Problem
Retrieve every line from the records in which the word "stand" occurs.

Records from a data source
________________________
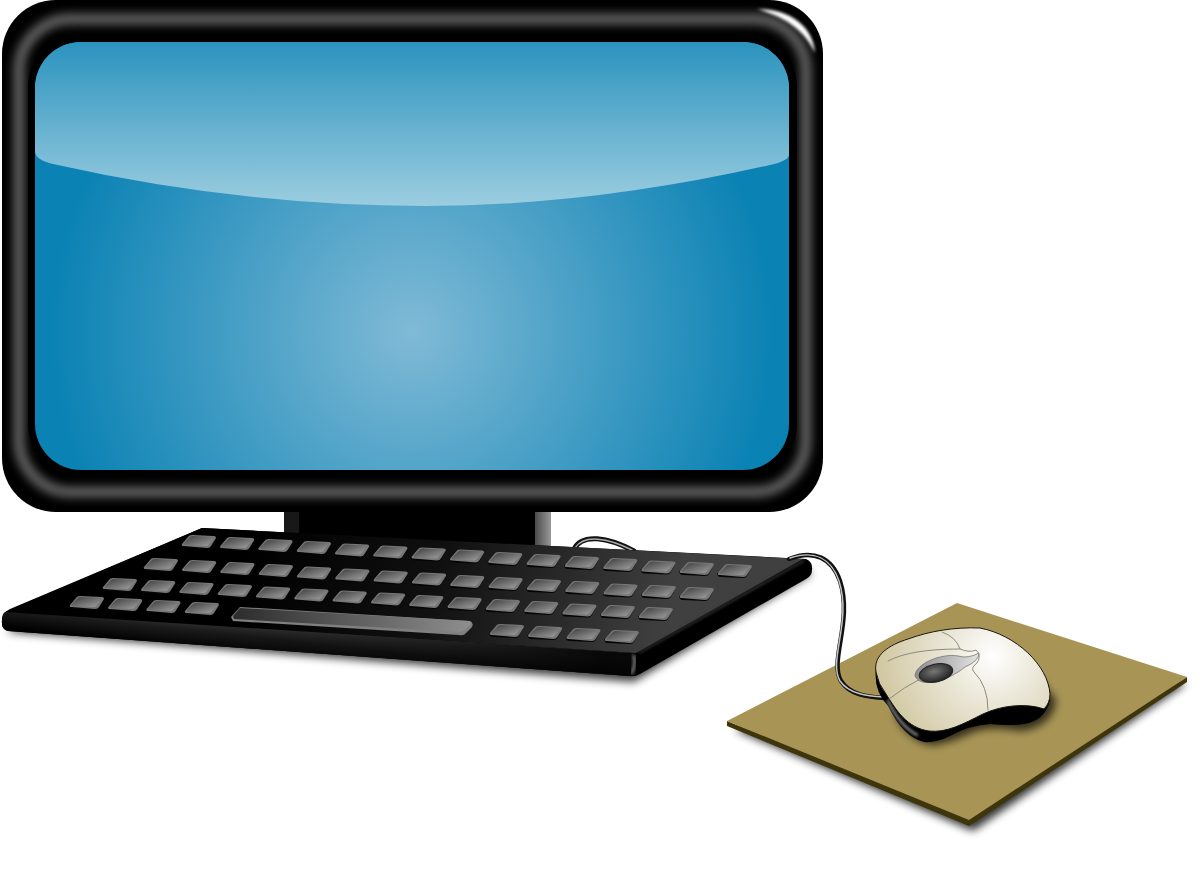
<!DOCTYPE html>
<html lang="en">
<head>
<meta charset="utf-8">
<title>Desktop computer</title>
<style>
:root {
  --paper: #fff;
  --black: #000;
  --bezel-sheen: #626262;
  --screen-edge: #0a82b4;
  --screen-core: #80bad6;
  --gloss-top: #2b93be;
  --gloss-low: #9ccde0;
  --mat: #a89556;
  --mat-side: #3f350a;
  --mouse-light: #fff;
  --mouse-cream: #d2c9a4;
  --seam: #8d8a80;
}
html, body { margin: 0; background: var(--paper); overflow: hidden; }
svg { display: block; width: 1200px; height: 880px; }
.solid { fill: var(--black); }
.line { fill: none; stroke-linecap: round; }
</style>
</head>
<body>
<svg viewBox="0 0 1200 880" role="img" aria-label="Desktop computer with monitor, keyboard, mouse and mouse mat">
  <defs>
    <radialGradient id="screen-glow" gradientUnits="userSpaceOnUse" cx="412" cy="332" r="362">
      <stop offset="0" stop-color="var(--screen-core)"/>
      <stop offset="1" stop-color="var(--screen-edge)"/>
    </radialGradient>
    <linearGradient id="gloss" x1="0" y1="0" x2="0" y2="1">
      <stop offset="0" stop-color="var(--gloss-top)"/>
      <stop offset="1" stop-color="var(--gloss-low)"/>
    </linearGradient>
    <linearGradient id="stand-side">
      <stop offset="0" stop-color="#4a4a4a"/>
      <stop offset="1" stop-color="#999"/>
    </linearGradient>
    <linearGradient id="deck" gradientUnits="userSpaceOnUse" x1="250" y1="540" x2="660" y2="650">
      <stop offset="0" stop-color="#000"/>
      <stop offset=".45" stop-color="#101010"/>
      <stop offset="1" stop-color="#404040"/>
    </linearGradient>
    <linearGradient id="deck-front" gradientUnits="userSpaceOnUse" x1="300" y1="624" x2="296" y2="660">
      <stop offset="0" stop-color="#505050"/>
      <stop offset=".5" stop-color="#1c1c1c"/>
      <stop offset="1" stop-color="#000"/>
    </linearGradient>
    <linearGradient id="front-fade" gradientUnits="userSpaceOnUse" x1="150" y1="0" x2="600" y2="0">
      <stop offset="0" stop-color="#000" stop-opacity="0"/>
      <stop offset="1" stop-color="#000" stop-opacity=".9"/>
    </linearGradient>
    <linearGradient id="key-face" x1="0" y1="0" x2="1" y2="1">
      <stop offset="0" stop-color="#3c3c3c"/>
      <stop offset="1" stop-color="#a2a2a2"/>
    </linearGradient>
    <linearGradient id="space-face">
      <stop offset="0" stop-color="#2c2c2c"/>
      <stop offset="1" stop-color="#8e8e8e"/>
    </linearGradient>
    <radialGradient id="mouse-body" gradientUnits="userSpaceOnUse" cx="993" cy="656" r="112">
      <stop offset="0" stop-color="var(--mouse-light)"/>
      <stop offset=".3" stop-color="#f0ede2"/>
      <stop offset="1" stop-color="var(--mouse-cream)"/>
    </radialGradient>
    <linearGradient id="wheel-well">
      <stop offset="0" stop-color="#8c8c8c"/>
      <stop offset="1" stop-color="#e4e4e4"/>
    </linearGradient>
    <radialGradient id="wheel-face" cx=".45" cy=".4" r=".6">
      <stop offset="0" stop-color="#777"/>
      <stop offset="1" stop-color="#222"/>
    </radialGradient>
    <filter id="soft-2" x="-20%" y="-20%" width="140%" height="140%"><feGaussianBlur stdDeviation="1.5"/></filter>
    <filter id="soft-4" x="-20%" y="-20%" width="140%" height="140%"><feGaussianBlur stdDeviation="4"/></filter>
    <filter id="soft-5" x="-10%" y="-10%" width="120%" height="120%"><feGaussianBlur stdDeviation="5"/></filter>
    <clipPath id="screen-shape"><rect x="35" y="42" width="754" height="428" rx="46"/></clipPath>
    <g id="key">
      <path d="M-17 3 L-16 6 Q-15 7 -13 7 L9 8 Q12 8 13 6 L18 -3 L16 -5Z" fill="#050505"/>
      <path d="M-16 3 Q-17 5 -14 5 L9 7 Q12 7 13 5 L18 -3 Q18 -5 16 -5 L-6 -6 Q-9 -6 -10 -4Z" fill="#777"/>
      <path d="M-14 2 L-8 -4 Q-7 -5 -5 -5 L14 -4 Q17 -4 15 -2 L11 3 Q10 5 8 5 L-12 4 Q-15 4 -14 2Z" fill="url(#key-face)"/>
    </g>
    <g id="key-group">
      <use href="#key"/>
      <use href="#key" x="38.3" y="2"/>
      <use href="#key" x="76.6" y="4"/>
      <use href="#key" x="115" y="6"/>
    </g>
    <g id="key-row">
      <use href="#key-group"/>
      <use href="#key-group" x="153.2" y="8.5"/>
      <use href="#key-group" x="306.4" y="17"/>
      <use href="#key" x="459.6" y="25.5"/>
      <use href="#key" x="498" y="27"/>
      <use href="#key" x="536" y="29"/>
    </g>
  </defs>

  <g id="stand">
    <path class="solid" d="M284 505H540V548L284 534Z"/>
    <path d="M284 511H299V536L284 532Z" fill="#181818"/>
    <path d="M535 511H551V548H535Z" fill="url(#stand-side)"/>
  </g>

  <g id="monitor">
    <rect class="solid" x="2" y="0" width="821" height="512" rx="54"/>
    <rect class="line" x="19" y="19" width="787" height="473" rx="52" stroke="var(--bezel-sheen)" stroke-width="11" filter="url(#soft-5)"/>
    <path d="M757 9C790 9 813 26 815 53C806 33 789 18 757 9Z" fill="#fff" filter="url(#soft-2)"/>
    <rect class="solid" x="28" y="37" width="769" height="437" rx="50"/>
    <g clip-path="url(#screen-shape)">
      <rect x="35" y="42" width="754" height="428" fill="url(#screen-glow)"/>
      <path d="M35 42H789V155Q788 161 770 165Q590 206 425 206Q240 206 53 164Q36 160 35 152Z" fill="url(#gloss)"/>
    </g>
  </g>

  <path id="cable-behind" class="line" d="M574 549C582 533 608 537 634 551" stroke="#111" stroke-width="5"/>
  <path class="line" d="M575 548C584 534 608 538 632 550" stroke="#aaa" stroke-width="1.5"/>

  <g id="keyboard">
    <path d="M6 632L634 682L812 574L800 566L40 612Z" fill="#000" opacity=".75" filter="url(#soft-4)"/>
    <path d="M202 528L806 559Q813 562 812 570Q812 576 806 579L640 674Q635 677 629 676L8 631Q1 630 2 620Q2 613 10 609Z" fill="#000"/>
    <path d="M202 528L803 559L636 653L5 612Z" fill="url(#deck)"/>
    <path d="M5 612L632 653Q637 664 630 676L8 631Q1 630 2 620Q2 614 5 612Z" fill="url(#deck-front)"/>
    <path d="M5 612L632 653Q637 664 630 676L8 631Q1 630 2 620Q2 614 5 612Z" fill="url(#front-fade)"/>
    <path class="line" d="M634 656Q636 664 632 673" stroke="#777" stroke-width="3" filter="url(#soft-2)"/>
    <path class="line" d="M640 652L803 561" stroke="#3a3a3a" stroke-width="2" filter="url(#soft-2)"/>
    <use href="#key-row" x="198" y="541"/>
    <use href="#key-row" x="160" y="564"/>
    <use href="#key-row" x="119" y="584"/>
    <use href="#key-group" x="86" y="602"/>
    <use href="#key-group" x="506" y="630"/>
    <g id="space-bar">
      <path d="M231 617L240 607L470 621Q474 623 472 627L466 633Q464 636 459 635L233 621Z" fill="#808080"/>
      <path d="M233 616L240 608L469 621Q472 622 470 625L465 630Q463 632 459 632L234 619Z" fill="url(#space-face)"/>
    </g>
  </g>

  <g id="mouse-mat">
    <path d="M735 730L973 831L1186 684L1150 674L780 714Z" fill="#000" opacity=".8" filter="url(#soft-4)"/>
    <path d="M727 721L969 820L1187 677V682L969 826L727 726Z" fill="var(--mat-side)"/>
    <path d="M957 603L1187 677L969 820L727 721Z" fill="var(--mat)"/>
  </g>

  <g id="mouse-cable" class="line">
    <path d="M789 559C814 549 832 558 840 581C853 621 829 661 841 681C850 695 867 697 886 698" stroke="#111" stroke-width="4.5"/>
    <path d="M790 558C814 550 831 558 839 581C852 621 828 661 840 681C849 694 867 696 884 697" stroke="#c4c4c4" stroke-width="1.5"/>
  </g>

  <g id="mouse">
    <path d="M894 714Q912 746 936 745Q955 741 973 732Q992 725 1020 731Q1053 727 1056 700L1040 680Z" fill="#000" opacity=".7" filter="url(#soft-4)"/>
    <path class="solid" d="M876 668Q873 690 888 706Q903 737 924 742Q936 743 950 736Q970 725 990 724Q1010 726 1024 724Q1045 721 1050 700L1000 660Z"/>
    <path class="line" d="M888 701Q900 726 917 735" stroke="#aaa" stroke-width="2" filter="url(#soft-2)"/>
    <path d="M876 672C873 655 889 645 908 639C930 631 954 627 980 628C1016 635 1048 665 1050 694Q1050 703 1044 709C1027 703 1002 705 983 714C963 724 947 733 929 731C907 728 896 710 886 694Q878 684 876 672Z" fill="url(#mouse-body)" stroke="#17150d" stroke-width="1"/>
    <g class="line" stroke="var(--seam)" stroke-width="1">
      <path d="M889 699Q904 687 922 678"/>
      <path d="M942 632Q956 637 960 649Q970 653 976 650Q982 655 977 663Q970 668 974 672Q988 686 988 710"/>
      <path d="M888 661Q910 649 960 649"/>
    </g>
    <path d="M915 676C915 664 941 653 958 656Q968 659 979 653Q979 661 965 667C948 681 921 689 915 676Z" fill="url(#wheel-well)" stroke="#777" stroke-width=".8"/>
    <ellipse cx="936" cy="673" rx="17" ry="9" transform="rotate(-12 936 673)" fill="url(#wheel-face)" stroke="#222" stroke-width="1"/>
  </g>
</svg>
</body>
</html>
________________________
Task result
    <linearGradient id="stand-side">
  <g id="stand">
    <path d="M535 511H551V548H535Z" fill="url(#stand-side)"/>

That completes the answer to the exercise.